Segment Start: Task inputs

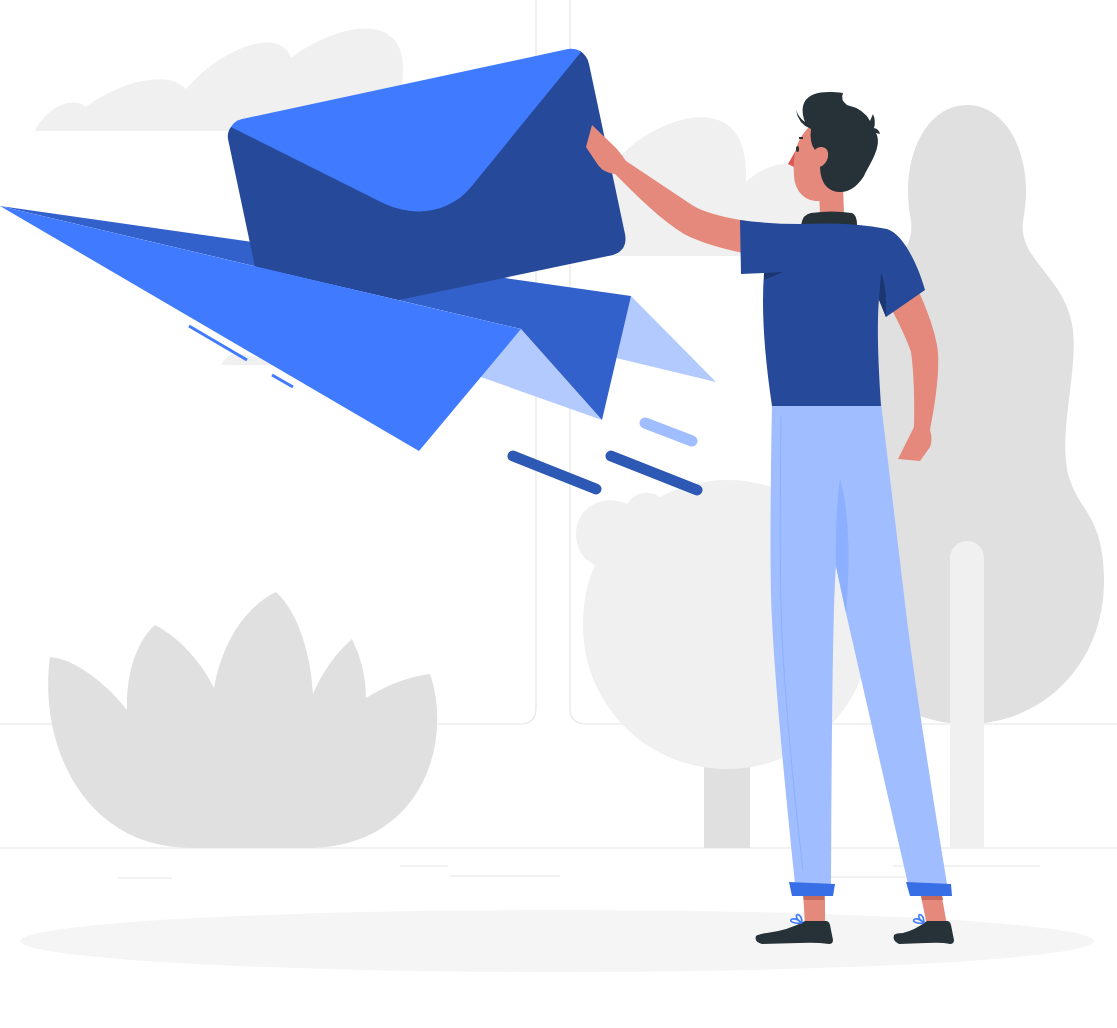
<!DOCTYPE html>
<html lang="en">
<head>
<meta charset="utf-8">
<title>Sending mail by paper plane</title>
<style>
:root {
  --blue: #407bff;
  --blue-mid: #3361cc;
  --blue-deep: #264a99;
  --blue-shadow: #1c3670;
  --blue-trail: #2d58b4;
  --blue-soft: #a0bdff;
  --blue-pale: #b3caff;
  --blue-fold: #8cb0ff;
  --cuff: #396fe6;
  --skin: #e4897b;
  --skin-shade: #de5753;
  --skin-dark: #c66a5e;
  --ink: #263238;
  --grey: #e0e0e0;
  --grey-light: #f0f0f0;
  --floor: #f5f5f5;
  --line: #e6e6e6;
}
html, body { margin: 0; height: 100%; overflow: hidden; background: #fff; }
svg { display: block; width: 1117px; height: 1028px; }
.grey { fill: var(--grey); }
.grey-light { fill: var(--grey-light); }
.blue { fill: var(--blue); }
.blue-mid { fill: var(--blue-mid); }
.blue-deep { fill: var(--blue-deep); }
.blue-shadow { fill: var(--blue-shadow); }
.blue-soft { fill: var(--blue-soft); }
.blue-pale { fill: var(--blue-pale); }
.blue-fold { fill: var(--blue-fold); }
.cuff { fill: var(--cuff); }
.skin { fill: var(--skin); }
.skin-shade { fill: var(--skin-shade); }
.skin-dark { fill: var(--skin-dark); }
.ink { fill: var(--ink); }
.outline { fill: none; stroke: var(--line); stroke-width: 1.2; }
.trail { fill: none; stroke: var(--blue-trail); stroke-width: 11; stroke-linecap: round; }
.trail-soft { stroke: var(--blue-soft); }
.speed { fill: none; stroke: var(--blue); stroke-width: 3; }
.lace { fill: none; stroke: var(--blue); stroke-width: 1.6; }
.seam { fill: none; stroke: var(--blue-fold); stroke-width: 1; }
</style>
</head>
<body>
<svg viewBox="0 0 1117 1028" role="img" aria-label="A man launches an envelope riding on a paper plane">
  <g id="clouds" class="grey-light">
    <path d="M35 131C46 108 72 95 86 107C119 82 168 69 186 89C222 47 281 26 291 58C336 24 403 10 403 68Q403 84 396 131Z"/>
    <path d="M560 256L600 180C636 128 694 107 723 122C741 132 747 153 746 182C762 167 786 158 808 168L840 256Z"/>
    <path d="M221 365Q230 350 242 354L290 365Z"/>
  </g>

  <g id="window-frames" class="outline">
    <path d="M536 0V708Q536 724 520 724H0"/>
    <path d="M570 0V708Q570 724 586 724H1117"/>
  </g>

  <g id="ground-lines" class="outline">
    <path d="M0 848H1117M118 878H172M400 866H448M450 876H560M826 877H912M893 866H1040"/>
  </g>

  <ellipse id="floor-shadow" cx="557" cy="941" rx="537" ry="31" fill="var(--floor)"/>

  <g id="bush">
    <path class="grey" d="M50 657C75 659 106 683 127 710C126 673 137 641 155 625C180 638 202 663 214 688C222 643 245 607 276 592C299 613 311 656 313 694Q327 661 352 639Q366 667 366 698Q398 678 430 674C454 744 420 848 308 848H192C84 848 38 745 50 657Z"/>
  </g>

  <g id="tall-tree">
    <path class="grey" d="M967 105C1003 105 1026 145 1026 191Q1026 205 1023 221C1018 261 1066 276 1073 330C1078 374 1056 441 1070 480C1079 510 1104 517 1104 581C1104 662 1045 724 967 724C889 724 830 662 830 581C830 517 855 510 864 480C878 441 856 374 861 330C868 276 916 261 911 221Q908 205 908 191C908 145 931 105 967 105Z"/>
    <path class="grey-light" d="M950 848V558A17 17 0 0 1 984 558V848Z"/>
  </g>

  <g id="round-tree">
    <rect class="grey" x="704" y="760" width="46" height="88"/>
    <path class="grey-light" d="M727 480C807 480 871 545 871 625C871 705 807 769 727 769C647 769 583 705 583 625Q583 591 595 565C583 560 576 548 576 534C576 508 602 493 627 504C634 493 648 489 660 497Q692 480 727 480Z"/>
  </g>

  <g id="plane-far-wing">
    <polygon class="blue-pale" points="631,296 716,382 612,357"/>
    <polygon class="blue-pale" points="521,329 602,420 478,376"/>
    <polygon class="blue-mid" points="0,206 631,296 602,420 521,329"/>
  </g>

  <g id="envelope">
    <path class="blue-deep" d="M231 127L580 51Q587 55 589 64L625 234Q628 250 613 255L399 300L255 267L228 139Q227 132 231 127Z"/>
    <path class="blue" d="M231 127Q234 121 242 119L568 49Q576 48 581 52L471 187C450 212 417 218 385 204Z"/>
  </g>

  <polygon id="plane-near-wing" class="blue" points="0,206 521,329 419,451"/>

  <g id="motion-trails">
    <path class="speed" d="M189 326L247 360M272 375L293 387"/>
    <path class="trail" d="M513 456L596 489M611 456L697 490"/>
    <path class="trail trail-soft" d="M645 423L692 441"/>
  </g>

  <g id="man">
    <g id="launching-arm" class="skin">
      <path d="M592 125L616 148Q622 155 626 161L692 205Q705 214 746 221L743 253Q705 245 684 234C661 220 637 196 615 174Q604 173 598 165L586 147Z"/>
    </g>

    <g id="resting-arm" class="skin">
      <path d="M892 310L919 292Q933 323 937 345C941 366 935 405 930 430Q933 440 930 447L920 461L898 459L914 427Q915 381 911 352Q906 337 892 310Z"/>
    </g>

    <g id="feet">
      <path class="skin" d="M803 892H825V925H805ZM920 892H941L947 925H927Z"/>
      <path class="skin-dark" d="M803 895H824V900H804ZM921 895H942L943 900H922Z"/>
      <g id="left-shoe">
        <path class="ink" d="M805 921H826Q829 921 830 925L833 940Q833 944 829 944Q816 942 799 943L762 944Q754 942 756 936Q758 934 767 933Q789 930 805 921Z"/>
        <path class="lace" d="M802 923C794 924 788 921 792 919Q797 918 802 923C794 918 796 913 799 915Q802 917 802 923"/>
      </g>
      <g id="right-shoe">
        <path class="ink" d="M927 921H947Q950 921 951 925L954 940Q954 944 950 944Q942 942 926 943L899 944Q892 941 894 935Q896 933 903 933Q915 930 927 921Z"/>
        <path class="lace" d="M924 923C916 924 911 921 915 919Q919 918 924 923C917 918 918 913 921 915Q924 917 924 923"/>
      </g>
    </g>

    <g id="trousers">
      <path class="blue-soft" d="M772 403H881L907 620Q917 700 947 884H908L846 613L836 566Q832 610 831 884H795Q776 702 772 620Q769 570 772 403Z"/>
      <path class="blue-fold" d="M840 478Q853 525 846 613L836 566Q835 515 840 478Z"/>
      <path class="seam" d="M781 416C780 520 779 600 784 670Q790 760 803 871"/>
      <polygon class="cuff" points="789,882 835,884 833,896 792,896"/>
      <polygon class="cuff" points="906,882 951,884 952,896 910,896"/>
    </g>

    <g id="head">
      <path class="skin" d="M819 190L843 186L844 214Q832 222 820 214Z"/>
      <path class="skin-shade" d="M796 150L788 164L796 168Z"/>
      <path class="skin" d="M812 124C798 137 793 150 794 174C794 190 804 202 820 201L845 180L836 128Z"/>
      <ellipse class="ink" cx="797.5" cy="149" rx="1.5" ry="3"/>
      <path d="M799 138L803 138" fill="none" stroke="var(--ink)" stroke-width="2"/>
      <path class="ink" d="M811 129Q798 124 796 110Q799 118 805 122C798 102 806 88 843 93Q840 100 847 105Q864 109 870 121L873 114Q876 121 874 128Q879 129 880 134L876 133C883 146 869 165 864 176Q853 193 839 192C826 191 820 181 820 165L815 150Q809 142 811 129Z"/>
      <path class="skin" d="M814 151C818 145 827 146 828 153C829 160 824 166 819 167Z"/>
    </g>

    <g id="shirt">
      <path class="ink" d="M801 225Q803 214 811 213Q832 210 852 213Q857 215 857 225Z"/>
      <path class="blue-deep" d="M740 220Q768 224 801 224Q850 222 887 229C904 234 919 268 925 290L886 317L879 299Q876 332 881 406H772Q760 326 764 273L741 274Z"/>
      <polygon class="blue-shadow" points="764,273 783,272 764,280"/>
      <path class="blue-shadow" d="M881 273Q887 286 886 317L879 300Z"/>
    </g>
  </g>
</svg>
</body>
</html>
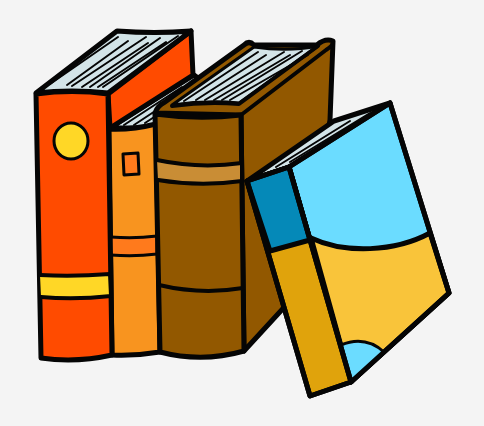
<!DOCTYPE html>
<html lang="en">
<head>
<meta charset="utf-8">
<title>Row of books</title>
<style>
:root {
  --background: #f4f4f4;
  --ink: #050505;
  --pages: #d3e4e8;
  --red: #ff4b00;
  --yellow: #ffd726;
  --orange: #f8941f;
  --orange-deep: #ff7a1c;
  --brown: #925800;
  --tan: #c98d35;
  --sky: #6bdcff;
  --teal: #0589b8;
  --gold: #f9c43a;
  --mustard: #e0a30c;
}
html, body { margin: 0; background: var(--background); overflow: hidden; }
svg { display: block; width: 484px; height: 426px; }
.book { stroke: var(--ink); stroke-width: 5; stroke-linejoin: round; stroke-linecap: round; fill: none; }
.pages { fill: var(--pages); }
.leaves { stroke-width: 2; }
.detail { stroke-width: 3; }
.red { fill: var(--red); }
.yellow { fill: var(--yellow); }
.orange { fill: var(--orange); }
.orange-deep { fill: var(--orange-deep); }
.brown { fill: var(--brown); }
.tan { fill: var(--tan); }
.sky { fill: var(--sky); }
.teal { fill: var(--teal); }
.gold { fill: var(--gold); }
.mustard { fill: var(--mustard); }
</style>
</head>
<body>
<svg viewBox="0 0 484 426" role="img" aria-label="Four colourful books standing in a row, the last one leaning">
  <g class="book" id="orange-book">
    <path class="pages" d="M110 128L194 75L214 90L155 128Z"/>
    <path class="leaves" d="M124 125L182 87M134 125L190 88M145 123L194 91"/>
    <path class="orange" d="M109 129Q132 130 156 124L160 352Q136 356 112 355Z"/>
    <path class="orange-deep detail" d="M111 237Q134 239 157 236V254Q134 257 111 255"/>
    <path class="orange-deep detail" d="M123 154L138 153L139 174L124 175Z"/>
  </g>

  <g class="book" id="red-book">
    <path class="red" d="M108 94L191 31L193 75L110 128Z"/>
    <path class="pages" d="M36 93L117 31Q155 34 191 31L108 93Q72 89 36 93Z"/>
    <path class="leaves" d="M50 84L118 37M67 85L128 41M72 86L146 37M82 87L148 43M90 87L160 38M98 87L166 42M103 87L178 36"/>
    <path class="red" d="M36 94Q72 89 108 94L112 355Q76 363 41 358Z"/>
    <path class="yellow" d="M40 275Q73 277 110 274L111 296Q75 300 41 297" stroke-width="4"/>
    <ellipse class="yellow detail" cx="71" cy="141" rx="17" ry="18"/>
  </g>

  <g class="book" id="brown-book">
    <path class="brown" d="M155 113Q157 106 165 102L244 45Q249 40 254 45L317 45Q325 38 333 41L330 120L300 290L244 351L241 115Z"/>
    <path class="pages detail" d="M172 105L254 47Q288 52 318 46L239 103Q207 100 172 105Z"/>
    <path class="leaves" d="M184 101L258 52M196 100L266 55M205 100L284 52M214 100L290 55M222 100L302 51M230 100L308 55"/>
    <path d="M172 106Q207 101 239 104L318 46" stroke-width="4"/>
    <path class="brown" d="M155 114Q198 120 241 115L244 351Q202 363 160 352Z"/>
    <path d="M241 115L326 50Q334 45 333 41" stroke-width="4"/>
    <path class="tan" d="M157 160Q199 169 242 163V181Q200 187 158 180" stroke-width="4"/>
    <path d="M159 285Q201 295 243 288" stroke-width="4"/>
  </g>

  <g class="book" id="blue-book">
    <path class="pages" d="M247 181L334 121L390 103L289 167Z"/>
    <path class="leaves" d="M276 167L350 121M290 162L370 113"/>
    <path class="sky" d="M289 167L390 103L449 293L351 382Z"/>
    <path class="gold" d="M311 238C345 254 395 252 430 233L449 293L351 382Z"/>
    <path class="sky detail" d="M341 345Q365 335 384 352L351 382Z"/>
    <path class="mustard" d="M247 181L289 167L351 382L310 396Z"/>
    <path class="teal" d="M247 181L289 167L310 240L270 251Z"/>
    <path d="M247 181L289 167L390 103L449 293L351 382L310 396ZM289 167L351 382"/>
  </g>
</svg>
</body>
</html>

Segment End: Task inputs

Exercise brief
Copy each line of the records that contains the word "grey".

Reply
  --grey: #e0e0e0;
  --grey-light: #f0f0f0;
.grey { fill: var(--grey); }
.grey-light { fill: var(--grey-light); }
  <g id="clouds" class="grey-light">
    <path class="grey" d="M50 657C75 659 106 683 127 710C126 673 137 641 155 625C180 638 202 663 214 688C222 643 245 607 276 592C299 613 311 656 313 694Q327 661 352 639Q366 667 366 698Q398 678 430 674C454 744 420 848 308 848H192C84 848 38 745 50 657Z"/>
    <path class="grey" d="M967 105C1003 105 1026 145 1026 191Q1026 205 1023 221C1018 261 1066 276 1073 330C1078 374 1056 441 1070 480C1079 510 1104 517 1104 581C1104 662 1045 724 967 724C889 724 830 662 830 581C830 517 855 510 864 480C878 441 856 374 861 330C868 276 916 261 911 221Q908 205 908 191C908 145 931 105 967 105Z"/>
    <path class="grey-light" d="M950 848V558A17 17 0 0 1 984 558V848Z"/>
    <rect class="grey" x="704" y="760" width="46" height="88"/>
    <path class="grey-light" d="M727 480C807 480 871 545 871 625C871 705 807 769 727 769C647 769 583 705 583 625Q583 591 595 565C583 560 576 548 576 534C576 508 602 493 627 504C634 493 648 489 660 497Q692 480 727 480Z"/>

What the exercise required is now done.